Central Districts Farmer
Experts are urging dairy farmers to be conscious of their mental health.
Dr Neels Botha, of AgResearch, has been studying the impacts of stress on farmers for the past three years.
More than 900 dairy farmers around the country have been interviewed as part of a ongoing study Mr Botha is conducting.
"When we ask people how they are coping, 98 per cent of people say they are coping well," he said.
But he said the reality is that about 17 per cent of dairy farmers suffer mental health issues.
This compared to an average of about 11 per cent nationwide, he said.
Dr Botha said there are aspects to do with a farming lifestyle that can impact on farmers' mental health.
These include finances, weather, health and relationships with staff.
"One thing we know is that males don't recognise when they're having problems," Dr Botha said.
"It's about educating them about the symptoms."
He said men and women react differently to stress and depression.
Females tend to recognise when they are feeling down but when men were stressed it could often show up as symptoms such as aggression and alcohol consumption.
Dr Botha said it was important men talked about their emotional wellness.
"I think stigma is still a big issue.

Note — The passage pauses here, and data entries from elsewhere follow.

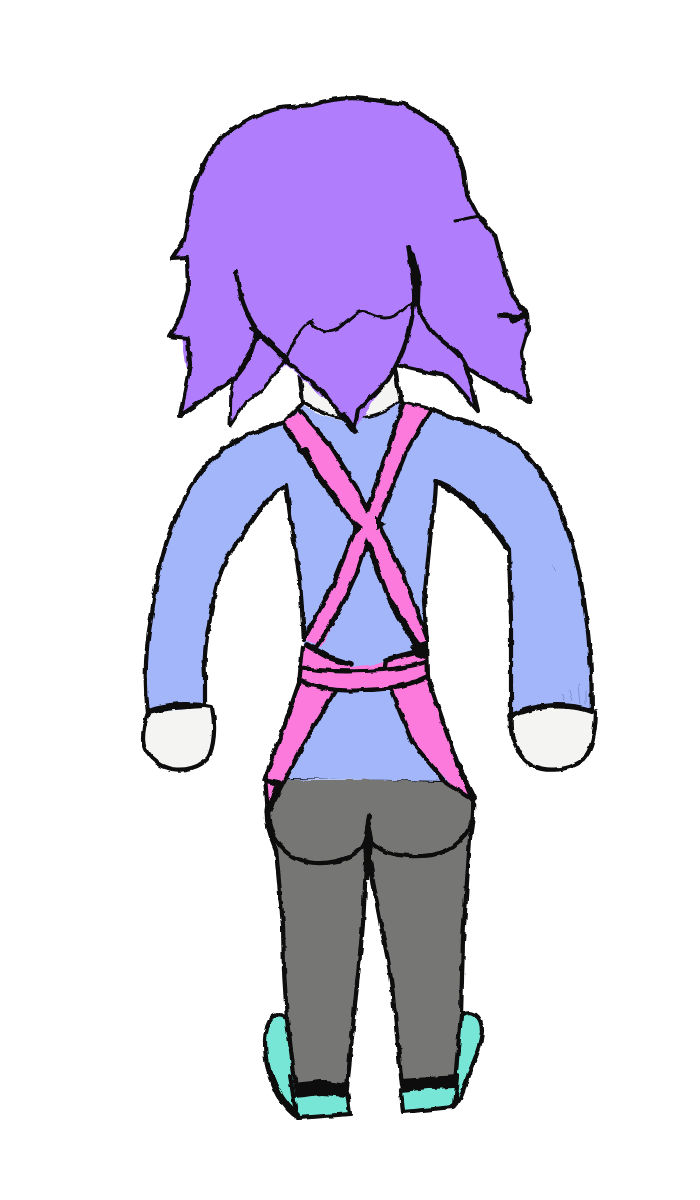
<!DOCTYPE html>
<html lang="en">
<head>
<meta charset="utf-8">
<title>Character turnaround, back view</title>
<style>
:root{--paper:#fff;--ink:#080808;--hair:#b07dfc;--sweater:#a2b6f9;--apron:#fb7adb;--trousers:#767674;--shoe:#78e6d6;--skin:#f4f4f2}
html,body{margin:0;background:var(--paper);overflow:hidden}
.sheet{display:block;width:700px;height:1200px}
.hair{fill:var(--hair)}
.sweater{fill:var(--sweater)}
.apron{fill:var(--apron)}
.trousers{fill:var(--trousers)}
.shoe{fill:var(--shoe)}
.skin{fill:var(--skin)}
.ink{fill:none;stroke:var(--ink);stroke-width:4.2;stroke-linecap:round;stroke-linejoin:round}
.fine{stroke-width:3}
.bold{stroke-width:5.6}
.blot{fill:var(--ink)}
</style>
</head>
<body>
<svg class="sheet" viewBox="0 0 700 1200" role="img" aria-label="Back view of a drawn character with purple hair, blue sweater, pink apron straps, grey trousers and teal shoes">
<defs>
<filter id="marker-wobble" x="0" y="0" width="700" height="1200" filterUnits="userSpaceOnUse">
<feTurbulence type="fractalNoise" baseFrequency="0.09" numOctaves="2" seed="7" result="grain"/>
<feDisplacementMap in="SourceGraphic" in2="grain" scale="4.5" xChannelSelector="R" yChannelSelector="G"/>
</filter>
</defs>
<g filter="url(#marker-wobble)">

<g id="shoes">
<path class="shoe" d="M288 1019C274 1009 266 1020 265 1041C265 1064 269 1080 278 1096C285 1106 291 1114 299 1118L350 1114L347 1090L294 1090Z"/>
<path class="shoe" d="M460 1016C472 1009 482 1015 482 1031C480 1052 472 1064 466 1082C462 1094 459 1102 453 1107L403 1112L402 1090L456 1084Z"/>
<path class="ink" d="M288 1019C274 1009 266 1020 265 1041C265 1064 269 1080 278 1096C285 1106 291 1114 299 1118L350 1114L347 1092M460 1016C472 1009 482 1015 482 1031C480 1052 472 1064 466 1082C462 1094 459 1102 453 1107L403 1112L401 1090M290 1075L296 1114M458 1075L455 1106"/>
<path class="ink bold" d="M268 1064C272 1086 284 1104 297 1115"/>
</g>

<g id="trousers">
<path class="trousers" d="M284 780L458 779L473 798C474 815 472 826 470 838L463 940L461 1015L456 1082L402 1086C396 1030 394 990 387 955C379 920 373 890 367 855C364 890 364 910 361 945C356 990 353 1030 347 1088L295 1086L286 1010L283 925L276 850C270 836 265 820 267 806Z"/>
<path class="ink" d="M267 806C265 820 270 836 276 850L283 925L284 970L287 1020L296 1088M473 800C474 815 472 826 470 838L463 940L461 1015L455 1082M367 850C364 890 365 910 361 945C356 990 353 1030 347 1088M369 850C373 890 380 920 387 955C394 990 396 1030 402 1086"/>
<path class="ink" d="M268 814C270 838 284 861 316 863C344 864 363 852 366 838L369 815M368 838C376 852 396 857 422 856C448 855 464 843 471 822"/>
<path class="blot" d="M368 812L373 840L370 880L365 880L363 842Z"/>
<path class="blot" d="M294 1083L320 1080L349 1084L348 1097L322 1095L295 1098ZM401 1079L430 1077L456 1075L455 1088L428 1089L402 1092Z"/>
</g>

<g id="neck">
<path class="skin" d="M298 368L302 404C322 416 336 420 352 420C374 419 388 412 401 402L396 368Z"/>
<path class="ink" d="M299 371L303 402M395 369L401 402"/>
<path class="ink fine" d="M303 402C322 414 336 418 350 418M358 418C374 417 388 412 401 401"/>
</g>

<g id="hands">
<path class="skin" d="M149 710C165 704 190 702 212 707C216 727 214 747 208 758C199 768 185 771 172 769C156 765 143 754 143 739C143 728 146 718 149 710Z"/>
<path class="skin" d="M511 716C530 706 568 702 596 712C595 735 592 750 583 760C569 771 546 772 533 765C519 756 510 744 511 730Z"/>
</g>

<g id="sweater">
<path class="sweater" d="M302 404C318 415 336 420 352 420C374 419 390 411 401 402L430 409C452 418 478 424 497 433C520 442 536 463 553 493C570 530 579 563 584 600C590 640 592 680 592 712C565 703 535 705 511 716L511 620L509 550C495 528 466 493 436 481C436 500 432 520 430 540L424 600L427 650L428 680L466 779L264 780L300 684L304 640L300 580L290 515L286 485C266 496 254 520 241 537C226 556 218 575 214 597C209 625 203 650 205 676L205 707L148 713C144 683 145 650 152 615C157 575 163 545 177 515C193 475 215 450 245 437L283 423Z"/>
<path class="ink" d="M302 404L284 422L246 436C215 450 193 475 178 513C163 545 157 575 152 613C145 650 144 683 148 713C164 708 184 707 205 706L205 676C203 650 209 625 214 597C218 575 226 556 241 537C254 520 266 496 286 485L290 515L300 580L304 640"/>
<path class="ink" d="M401 402L430 409C452 418 478 424 497 433C520 442 536 463 553 493C570 530 579 563 584 600C590 640 592 680 592 712M509 550L511 620L511 716M436 481C436 500 432 520 430 540L424 600L427 645"/>
<path class="ink bold" d="M436 482C466 493 495 528 508 549M511 716C535 704 566 703 592 711"/>
<path class="ink fine" d="M285 778L345 777L400 779L452 781"/>
<path d="M562 694l2 8m5-13l3 12m6-17l2 20m6-14v14M552 566l4 4" fill="none" stroke="#7f93d5" stroke-width="1"/>
</g>
<path class="ink" d="M149 710C165 704 190 702 212 707C216 727 214 747 208 758C199 768 185 771 172 769C156 765 143 754 143 739C143 728 146 718 149 710ZM511 716C510 728 511 738 516 746C520 756 527 763 533 766C546 772 569 771 583 760C592 750 595 735 596 712"/>

<g id="apron">
<path class="apron" d="M403 403L430 410L406 452L381 521L367 540C360 570 345 605 321 647L304 639L333 585L356 527L368 510L386 455Z"/>
<path class="apron" d="M283 423L300 411L330 445L357 488L381 528L403 573L427 642L417 652L392 606L368 545L345 512L313 468Z"/>
<path class="apron" d="M304 644L349 665L390 660L427 644L428 678L470 799L446 782L412 742L390 688L335 691L287 775L269 812L265 782L299 684Z"/>
<path class="sweater" d="M322 648L416 650L386 663L350 667Z"/>
<path class="sweater" d="M335 691L391 689L412 742L448 781L286 778Z"/>
<path class="ink" d="M403 403L386 455L367 510M430 410L406 452L379 521M356 527L333 585L304 639M367 541C360 570 345 605 317 646M283 423L313 468L345 512L357 527M300 411L330 445L357 488L367 510M380 526L403 573L427 638M368 543L392 606L417 648"/>
<path class="ink bold" d="M305 450L317 475L338 502M369 545L381 580M307 645L328 657L350 664M424 650L386 660M391 603L422 650"/>
<path class="blot" d="M351 518L363 528L353 537ZM376 515L386 524L376 530ZM366 536L374 556L367 551L362 558ZM410 646L429 640L428 660L416 656Z"/>
<path class="ink" d="M303 647L299 683M300 667C322 672 342 672 365 671C388 670 410 667 426 662M386 660L385 667M299 680C318 689 340 692 363 690C390 690 410 685 428 676M427 645L428 678"/>
<path class="ink" d="M299 683L281 735L265 778L268 813L287 776L310 733L335 691M428 678L444 725L457 763L472 799M390 688L412 742L446 783L468 797"/>
<path class="ink bold" d="M265 780L279 783L268 812M458 765L474 798"/>
</g>

<g id="hair">
<path class="hair" d="M222 137C240 122 260 113 280 108L312 105C330 99 350 97 366 99L405 104L440 126C454 140 459 155 464 172L467 195L478 216L495 235L503 265L514 297L527 315L528 331L522 352L524 375L531 402L493 384L466 367L478 411L458 384L430 371L397 366L384 383L355 431L336 408L298 375L285 364L262 388L245 402L230 426L229 395L237 372L254 337L235 380L206 400L180 416L188 378L182 337L168 337L180 318L188 290L187 257L172 258L184 240L190 205C194 180 207 153 222 137Z"/>
<path class="ink" d="M187 257L172 258L184 240L190 205C194 180 207 153 222 137C240 122 260 113 280 108L312 105C330 99 350 97 366 99L405 104L440 126C454 140 459 155 464 172L467 195L478 216L495 235L503 265L514 297L527 315L528 331L522 352L524 375L531 402L493 384L466 367C460 351 443 344 434 333C424 321 419 313 417 300"/>
<path class="ink" d="M187 257L188 290L180 318L169 336L188 338L190 365L180 416L206 398L235 378C247 365 253 352 256 332"/>
<path class="ink" d="M236 272C239 296 246 314 257 330L287 362L322 391L354 431L358 410L386 383C404 355 414 325 415 290L409 247"/>
<path class="ink fine" d="M260 333C250 353 236 370 231 390L230 426L246 402L264 388L286 358C293 342 300 328 311 321C318 334 332 332 340 327C349 320 356 309 366 312C378 318 386 320 394 316C402 311 406 304 412 304"/>
<path class="ink" d="M397 365C414 370 430 373 447 376C460 387 468 400 478 411L473 390L466 367"/>
<path class="ink bold" d="M253 328L288 361M344 415L355 431"/>
<path class="blot" d="M406 245L416 255L421 275L420 302L413 310L411 280Z"/>
<path class="ink fine" d="M455 221L478 216"/>
<path class="ink bold" d="M501 316L525 317M512 320L525 314"/>
</g>
</g>
</svg>
</body>
</html>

They don't like to talk to a medical professional, they like to talk to their family and mates first."
Gordon Hudson, of Like Minds Taranaki, attended a farmers' wellness workshop at AgResearch in Hamilton recently which discussed the issue of mental health for farmers.
Dr Botha was one of the speakers at the workshop.
"We totally acknowledge just how difficult farming can be, it is the total all-encompassing lifestyle," Mr Hudson said.
He said aspects of the job such as the daily commitment, uncertainty of returns, staff relationships, rough weather conditions and isolation can have negative effects of farmers' mental health.
"Sometimes these can all get too much and can impact on personal relationships," Mr Hudson said. "This, in turn, can impact on their ability to manage their professional and personal life."
He pointed to nationwide Rural Support Trust as a source of help.
He said the organisation did a great job of helping farmers in times of stress.
More importantly, he said it was farmers helping farmers.
"Farmers need to be aware that there is no health without mental health," Mr Hudson said.
- Manawatu Standard